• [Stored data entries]
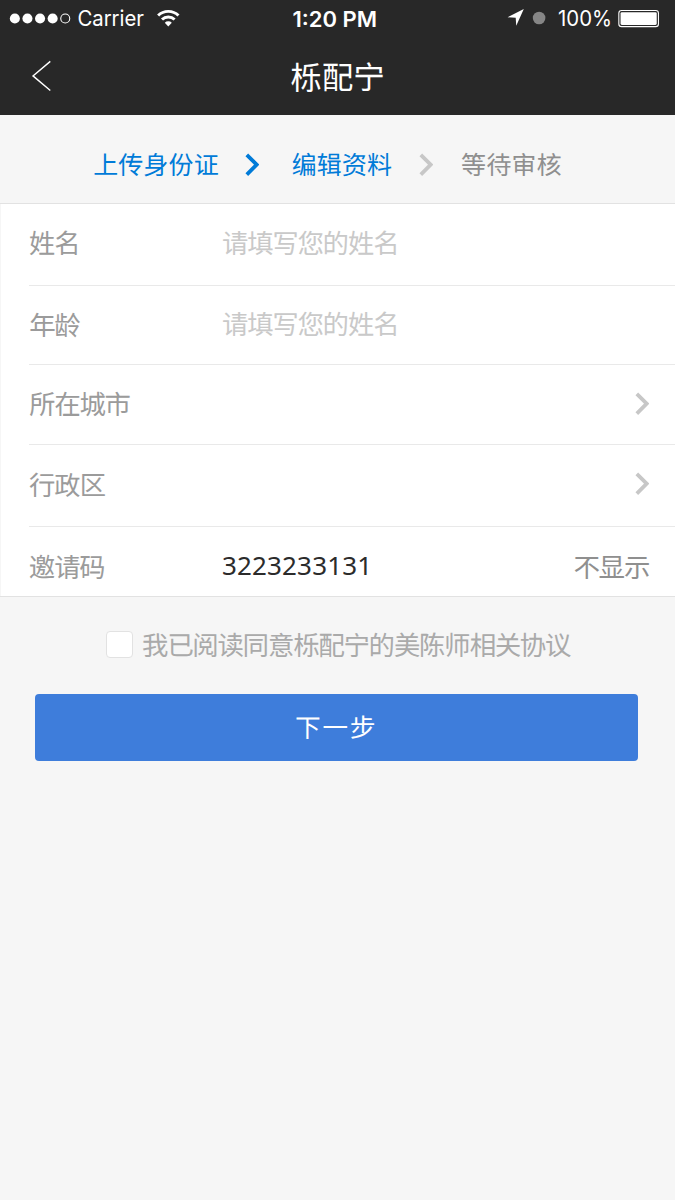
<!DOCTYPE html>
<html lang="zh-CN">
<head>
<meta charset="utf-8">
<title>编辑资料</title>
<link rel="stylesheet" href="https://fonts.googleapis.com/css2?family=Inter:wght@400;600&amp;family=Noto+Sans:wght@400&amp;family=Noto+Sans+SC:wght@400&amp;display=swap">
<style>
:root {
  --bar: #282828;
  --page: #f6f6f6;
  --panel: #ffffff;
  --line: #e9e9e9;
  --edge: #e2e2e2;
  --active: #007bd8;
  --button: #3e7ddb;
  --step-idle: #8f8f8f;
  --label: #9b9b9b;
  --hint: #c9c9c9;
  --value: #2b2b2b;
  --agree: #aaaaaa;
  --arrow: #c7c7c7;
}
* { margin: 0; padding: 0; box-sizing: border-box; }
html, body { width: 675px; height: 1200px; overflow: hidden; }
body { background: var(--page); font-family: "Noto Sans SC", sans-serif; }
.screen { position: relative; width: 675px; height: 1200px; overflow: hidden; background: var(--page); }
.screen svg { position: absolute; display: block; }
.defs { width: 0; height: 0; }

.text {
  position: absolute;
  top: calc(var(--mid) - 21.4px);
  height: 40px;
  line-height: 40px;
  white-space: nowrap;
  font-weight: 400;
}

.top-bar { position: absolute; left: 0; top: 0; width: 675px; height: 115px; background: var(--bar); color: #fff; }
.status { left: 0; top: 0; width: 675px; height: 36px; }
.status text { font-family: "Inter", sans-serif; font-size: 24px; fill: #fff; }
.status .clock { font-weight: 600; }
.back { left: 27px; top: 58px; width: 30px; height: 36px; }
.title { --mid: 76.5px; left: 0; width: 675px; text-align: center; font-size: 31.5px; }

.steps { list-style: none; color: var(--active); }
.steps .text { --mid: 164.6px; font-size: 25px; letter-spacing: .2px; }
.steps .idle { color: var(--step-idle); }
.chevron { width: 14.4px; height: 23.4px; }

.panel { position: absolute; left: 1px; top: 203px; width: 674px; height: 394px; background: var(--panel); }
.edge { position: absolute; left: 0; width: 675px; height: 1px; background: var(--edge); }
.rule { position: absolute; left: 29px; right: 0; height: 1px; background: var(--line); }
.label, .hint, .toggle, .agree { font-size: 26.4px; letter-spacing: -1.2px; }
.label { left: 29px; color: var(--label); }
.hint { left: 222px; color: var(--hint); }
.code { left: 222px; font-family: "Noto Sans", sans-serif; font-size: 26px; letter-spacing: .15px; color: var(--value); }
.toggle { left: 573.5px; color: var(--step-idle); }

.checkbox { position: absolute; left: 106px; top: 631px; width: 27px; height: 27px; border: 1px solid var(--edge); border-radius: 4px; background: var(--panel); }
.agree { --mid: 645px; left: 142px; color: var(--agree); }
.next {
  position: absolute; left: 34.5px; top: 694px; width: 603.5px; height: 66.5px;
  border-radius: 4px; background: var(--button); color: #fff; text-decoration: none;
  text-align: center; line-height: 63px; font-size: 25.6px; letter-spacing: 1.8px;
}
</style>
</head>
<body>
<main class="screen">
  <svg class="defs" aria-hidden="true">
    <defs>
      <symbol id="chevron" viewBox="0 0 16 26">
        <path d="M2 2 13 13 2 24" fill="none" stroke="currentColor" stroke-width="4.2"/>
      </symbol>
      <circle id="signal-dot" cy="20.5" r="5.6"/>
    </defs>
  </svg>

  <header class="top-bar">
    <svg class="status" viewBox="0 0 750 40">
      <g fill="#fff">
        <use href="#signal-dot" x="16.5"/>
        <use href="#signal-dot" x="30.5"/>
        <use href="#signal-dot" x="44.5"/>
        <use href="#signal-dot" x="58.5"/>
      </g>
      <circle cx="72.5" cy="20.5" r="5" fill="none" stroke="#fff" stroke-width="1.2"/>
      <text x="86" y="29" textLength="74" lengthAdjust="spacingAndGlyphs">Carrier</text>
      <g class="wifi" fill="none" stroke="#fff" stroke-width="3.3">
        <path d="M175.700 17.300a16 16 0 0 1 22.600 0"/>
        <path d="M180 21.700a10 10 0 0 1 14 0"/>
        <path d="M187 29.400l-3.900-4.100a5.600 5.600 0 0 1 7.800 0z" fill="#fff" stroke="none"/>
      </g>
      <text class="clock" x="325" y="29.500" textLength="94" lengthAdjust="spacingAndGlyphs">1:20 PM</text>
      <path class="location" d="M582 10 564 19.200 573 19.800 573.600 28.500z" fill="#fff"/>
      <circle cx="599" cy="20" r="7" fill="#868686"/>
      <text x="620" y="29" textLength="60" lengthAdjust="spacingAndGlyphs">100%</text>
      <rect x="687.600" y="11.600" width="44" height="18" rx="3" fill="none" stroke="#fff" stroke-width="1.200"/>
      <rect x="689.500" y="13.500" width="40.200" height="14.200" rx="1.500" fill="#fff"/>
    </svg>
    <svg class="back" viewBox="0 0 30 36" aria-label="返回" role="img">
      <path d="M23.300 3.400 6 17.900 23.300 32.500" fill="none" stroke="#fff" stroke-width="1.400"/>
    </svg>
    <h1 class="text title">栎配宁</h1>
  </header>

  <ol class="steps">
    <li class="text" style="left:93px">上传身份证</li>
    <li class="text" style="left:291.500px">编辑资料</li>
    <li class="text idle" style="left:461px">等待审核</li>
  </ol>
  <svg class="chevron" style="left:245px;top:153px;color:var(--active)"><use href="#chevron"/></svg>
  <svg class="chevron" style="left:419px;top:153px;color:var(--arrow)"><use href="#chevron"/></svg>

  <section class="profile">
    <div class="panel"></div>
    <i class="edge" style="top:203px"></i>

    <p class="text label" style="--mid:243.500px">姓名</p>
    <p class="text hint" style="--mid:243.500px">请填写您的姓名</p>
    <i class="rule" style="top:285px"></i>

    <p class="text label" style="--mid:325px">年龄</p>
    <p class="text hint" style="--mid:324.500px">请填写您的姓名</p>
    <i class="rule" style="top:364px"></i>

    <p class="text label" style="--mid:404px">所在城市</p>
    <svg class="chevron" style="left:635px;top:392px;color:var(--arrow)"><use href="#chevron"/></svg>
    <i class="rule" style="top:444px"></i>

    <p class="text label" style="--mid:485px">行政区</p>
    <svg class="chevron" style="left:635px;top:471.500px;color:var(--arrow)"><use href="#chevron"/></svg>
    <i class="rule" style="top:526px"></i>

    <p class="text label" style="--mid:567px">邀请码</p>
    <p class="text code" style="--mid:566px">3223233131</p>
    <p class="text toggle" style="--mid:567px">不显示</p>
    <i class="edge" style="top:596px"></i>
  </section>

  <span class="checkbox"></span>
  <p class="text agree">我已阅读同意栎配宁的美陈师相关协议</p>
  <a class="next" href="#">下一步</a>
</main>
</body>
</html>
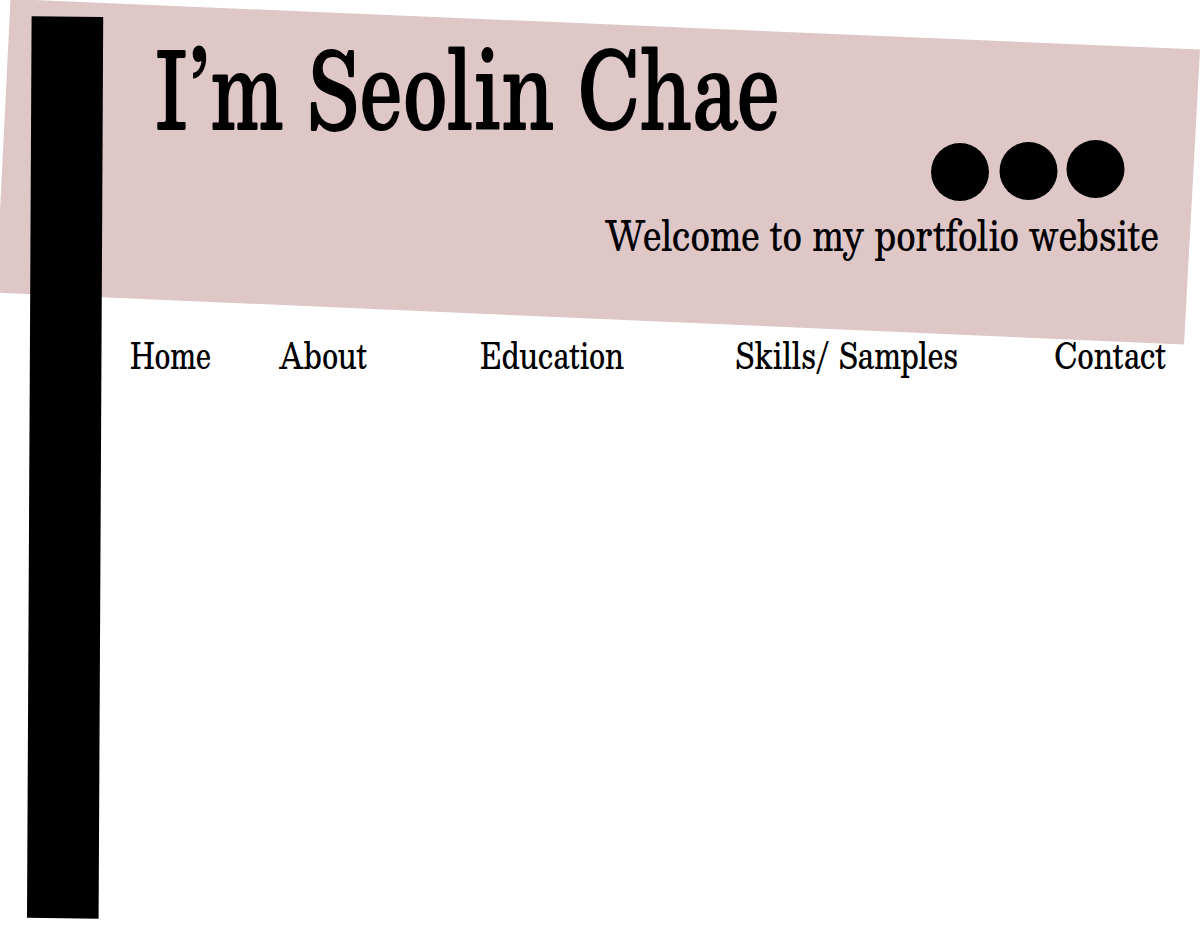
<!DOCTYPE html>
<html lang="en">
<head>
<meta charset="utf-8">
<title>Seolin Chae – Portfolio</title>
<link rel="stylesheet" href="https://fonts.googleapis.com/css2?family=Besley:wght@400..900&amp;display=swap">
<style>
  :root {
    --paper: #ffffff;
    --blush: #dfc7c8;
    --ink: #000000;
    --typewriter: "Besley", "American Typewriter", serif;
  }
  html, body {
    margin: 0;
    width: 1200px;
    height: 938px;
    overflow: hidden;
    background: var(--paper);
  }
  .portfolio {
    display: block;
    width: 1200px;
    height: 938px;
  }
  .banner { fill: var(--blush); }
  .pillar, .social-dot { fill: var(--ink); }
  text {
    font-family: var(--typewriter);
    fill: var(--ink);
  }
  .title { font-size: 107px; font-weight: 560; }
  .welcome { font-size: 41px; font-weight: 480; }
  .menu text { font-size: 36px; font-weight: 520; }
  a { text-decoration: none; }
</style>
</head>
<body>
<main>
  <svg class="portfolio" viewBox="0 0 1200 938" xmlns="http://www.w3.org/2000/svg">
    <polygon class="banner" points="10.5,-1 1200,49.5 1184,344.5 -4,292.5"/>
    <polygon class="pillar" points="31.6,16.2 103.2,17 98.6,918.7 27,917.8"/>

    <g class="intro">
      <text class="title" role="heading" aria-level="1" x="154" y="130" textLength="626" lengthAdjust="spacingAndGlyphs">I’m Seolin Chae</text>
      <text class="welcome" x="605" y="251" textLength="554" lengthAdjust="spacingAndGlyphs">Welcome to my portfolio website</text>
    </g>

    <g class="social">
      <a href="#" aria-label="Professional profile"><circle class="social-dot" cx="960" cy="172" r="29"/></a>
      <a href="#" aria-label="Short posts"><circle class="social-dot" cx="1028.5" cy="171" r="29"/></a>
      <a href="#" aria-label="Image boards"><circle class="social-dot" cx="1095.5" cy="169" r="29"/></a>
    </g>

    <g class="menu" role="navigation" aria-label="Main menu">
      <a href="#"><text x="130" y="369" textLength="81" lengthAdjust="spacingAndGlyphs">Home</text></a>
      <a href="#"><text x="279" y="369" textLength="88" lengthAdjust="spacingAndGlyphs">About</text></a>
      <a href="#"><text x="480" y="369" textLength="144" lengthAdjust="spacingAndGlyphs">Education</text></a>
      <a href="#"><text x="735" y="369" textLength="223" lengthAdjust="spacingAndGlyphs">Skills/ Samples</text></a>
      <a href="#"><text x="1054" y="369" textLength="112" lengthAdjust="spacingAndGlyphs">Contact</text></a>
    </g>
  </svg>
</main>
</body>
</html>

• [Your instructions] Out of the records above, pull each line containing the word "rule".

• [Reply]
.rule { position: absolute; left: 29px; right: 0; height: 1px; background: var(--line); }
    <i class="rule" style="top:285px"></i>
    <i class="rule" style="top:364px"></i>
    <i class="rule" style="top:444px"></i>
    <i class="rule" style="top:526px"></i>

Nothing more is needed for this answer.